Exercise 3

1. ER-modeling and from an ER-model to Tables

Propose an ER diagram that models an airline reservation system with the following requirements.

For each airplane we keep track of its identity, number of seats, and type. Its type is defined by the name, the maximum number of seats, and the company that produces it. Specific airplane types can land at specific airports. For each airport we need to know the name, the city, the state, and the code of it. Each flight has information about the airline, the number and the weekdays it operates. It also has fares, with code number, amount, and restrictions. A flight has several flight legs (a flight leg is for example Aalborg-Copenhagen, and Copenhagen-New York, when you are flying from Aalborg to New York via Copenhagen), from and to an airport, with scheduled departure and arrival time respectively. Each airplane is assigned to a leg instance, which is a particular occurrence of a flight leg on a particular date, while a leg is a non-stop portion of a flight. Each leg instance arrives to and departs from airport at specific arrival and departure times. Finally, for each leg instance we can make reservations of seats, based on the customer name and customer phone number.
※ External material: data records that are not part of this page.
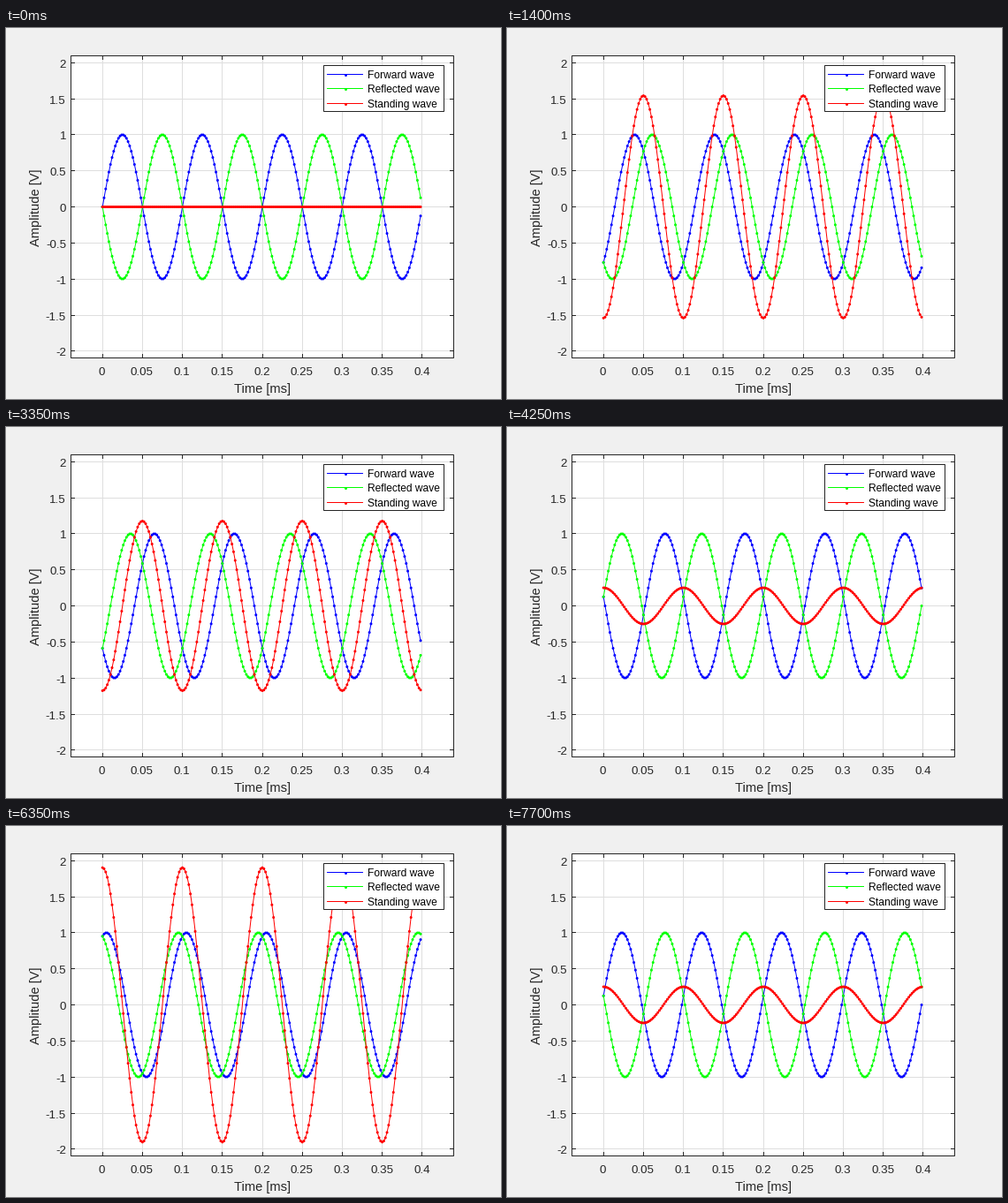
A matplotlib script that plays this animation: 560x420 px, repeating every 7850 ms.

```python
import numpy as np
import matplotlib.pyplot as plt
from matplotlib.animation import FuncAnimation
from matplotlib.patches import Rectangle

W, H, DPI = 560, 420, 100
PX = 72 / DPI                          # points per pixel
LEFT, RIGHT, TOP, BOTTOM = 73, 507, 31, 374
XS = (RIGHT - LEFT) / 0.48             # pixels per ms
YS = (BOTTOM - TOP) / 4.2              # pixels per volt
X0 = LEFT + 0.04 * XS
Y0 = (TOP + BOTTOM) / 2
INK, GRID = "#262626", "#dedede"
FREQ = 10                              # kHz
STEPS = 50                             # phase steps per cycle
TICK_MS, HOLD, TICKS_PER_STEP = 50, 10, 3

plt.rcParams["font.family"] = "Liberation Sans"

fig = plt.figure(figsize=(W / DPI, H / DPI), dpi=DPI, facecolor="#f0f0f0")
ax = fig.add_axes([0, 0, 1, 1])
ax.set(xlim=(0, W), ylim=(H, 0))
ax.set_autoscale_on(False)
ax.axis("off")


def px(t):
    return X0 + XS * t


def py(v):
    return Y0 - YS * v


def mid(p):
    """Centre of the pixel that holds p."""
    return np.floor(p + 0.01) + 0.5


def segment(x1, y1, x2, y2, color, z):
    ax.plot([x1, x2], [y1, y2], color=color, lw=PX, zorder=z,
            solid_capstyle="butt", snap=False)


def label(x, y, text, size, ha="center", color=INK, rotation=0, z=3):
    ax.text(x, y, text, fontsize=size * PX, ha=ha, va="baseline", color=color,
            rotation=rotation, rotation_mode="anchor", zorder=z)


def frame(x1, y1, x2, y2, z, **style):
    """Box whose one-pixel border lies just inside the given edges."""
    ax.add_patch(Rectangle((x1 + 0.5, y1 + 0.5), x2 - x1 - 1, y2 - y1 - 1,
                           lw=PX, zorder=z, joinstyle="miter", snap=False,
                           **style))


def dots(x, y, color, z):
    # One size per dot keeps them at subpixel positions.
    return ax.scatter(x, y, s=np.full(len(x), (3 * PX) ** 2), color=color,
                      linewidths=0, zorder=z)


# Axes box, grid and ticks
frame(LEFT, TOP, RIGHT, BOTTOM, 0, fc="white", ec="none")
frame(LEFT, TOP, RIGHT, BOTTOM, 2, fc="none", ec=INK)

for t in np.arange(9) * 0.05:
    x = mid(px(t))
    segment(x, TOP, x, BOTTOM, GRID, 1)
    segment(x, TOP, x, TOP + 5, INK, 2)
    segment(x, BOTTOM - 5, x, BOTTOM, INK, 2)
    label(px(t) - 0.5, 393, f"{t:.2g}", 13.33)

for v in np.arange(-4, 5) / 2:
    y = mid(py(v))
    segment(LEFT, y, RIGHT, y, GRID, 1)
    segment(LEFT, y, LEFT + 5, y, INK, 2)
    segment(RIGHT - 5, y, RIGHT, y, INK, 2)
    label(68, py(v) + 5.6, f"{v:g}", 13.33, ha="right")

label(290, 413, "Time [ms]", 14.67)
label(38, 203, "Amplitude [V]", 14.67, rotation=90)

# Waves and legend
WAVES = [("Forward wave", "#0000ff"),
         ("Reflected wave", "#00ff00"),
         ("Standing wave", "#ff0000")]

time = np.arange(200) * 0.002
curves = []
for i, (_, color) in enumerate(WAVES):
    line, = ax.plot(px(time), py(0 * time), color=color, lw=PX, snap=False,
                    zorder=4 + i)
    curves.append((line, dots(px(time), py(0 * time), color, 4 + i)))

frame(359, 42, 496, 95, 8, fc="white", ec=INK)
for i, (name, color) in enumerate(WAVES):
    y = mid(52 + 16.5 * i)
    segment(363, y, 404, y, color, 9)
    dots([383.5], [y], color, 9)
    label(409, y + 4.5, name, 12, ha="left", color="black", z=9)


def update(i):
    step = 0 if i < HOLD else 1 + (i - HOLD) // TICKS_PER_STEP
    phase = 2 * np.pi * step / STEPS
    angle = 2 * np.pi * FREQ * time
    forward = np.sin(angle - phase)
    reflected = -np.sin(angle + phase)
    waves = forward, reflected, forward + reflected
    for (line, points), wave in zip(curves, waves):
        line.set_ydata(py(wave))
        points.set_offsets(np.column_stack([px(time), py(wave)]))


FRAMES = HOLD + TICKS_PER_STEP * (STEPS - 1)
anim = FuncAnimation(fig, update, frames=FRAMES, interval=TICK_MS,
                     repeat=True, repeat_delay=0)
plt.show()
```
  1. Design an ER schema that accurately reflects the requirements.
  2. Sketch how the ER diagram can be mapped to a set of tables.

2. From Tables to an ER-Model

You may find yourself in the situation where you have to work with a database schema that is not well documented. In this particular case we will assume that the documentation does not contain an ER-model. To get an overview of the database the first thing you do is to make an ER-model from the table definitions. In this exercise we use the tables from exercise 1, your job is to make an ER-model over these 5 tables. In particular you have to document primary keys, foreign keys, and cardinalities.

Best regards,
Kristian Torp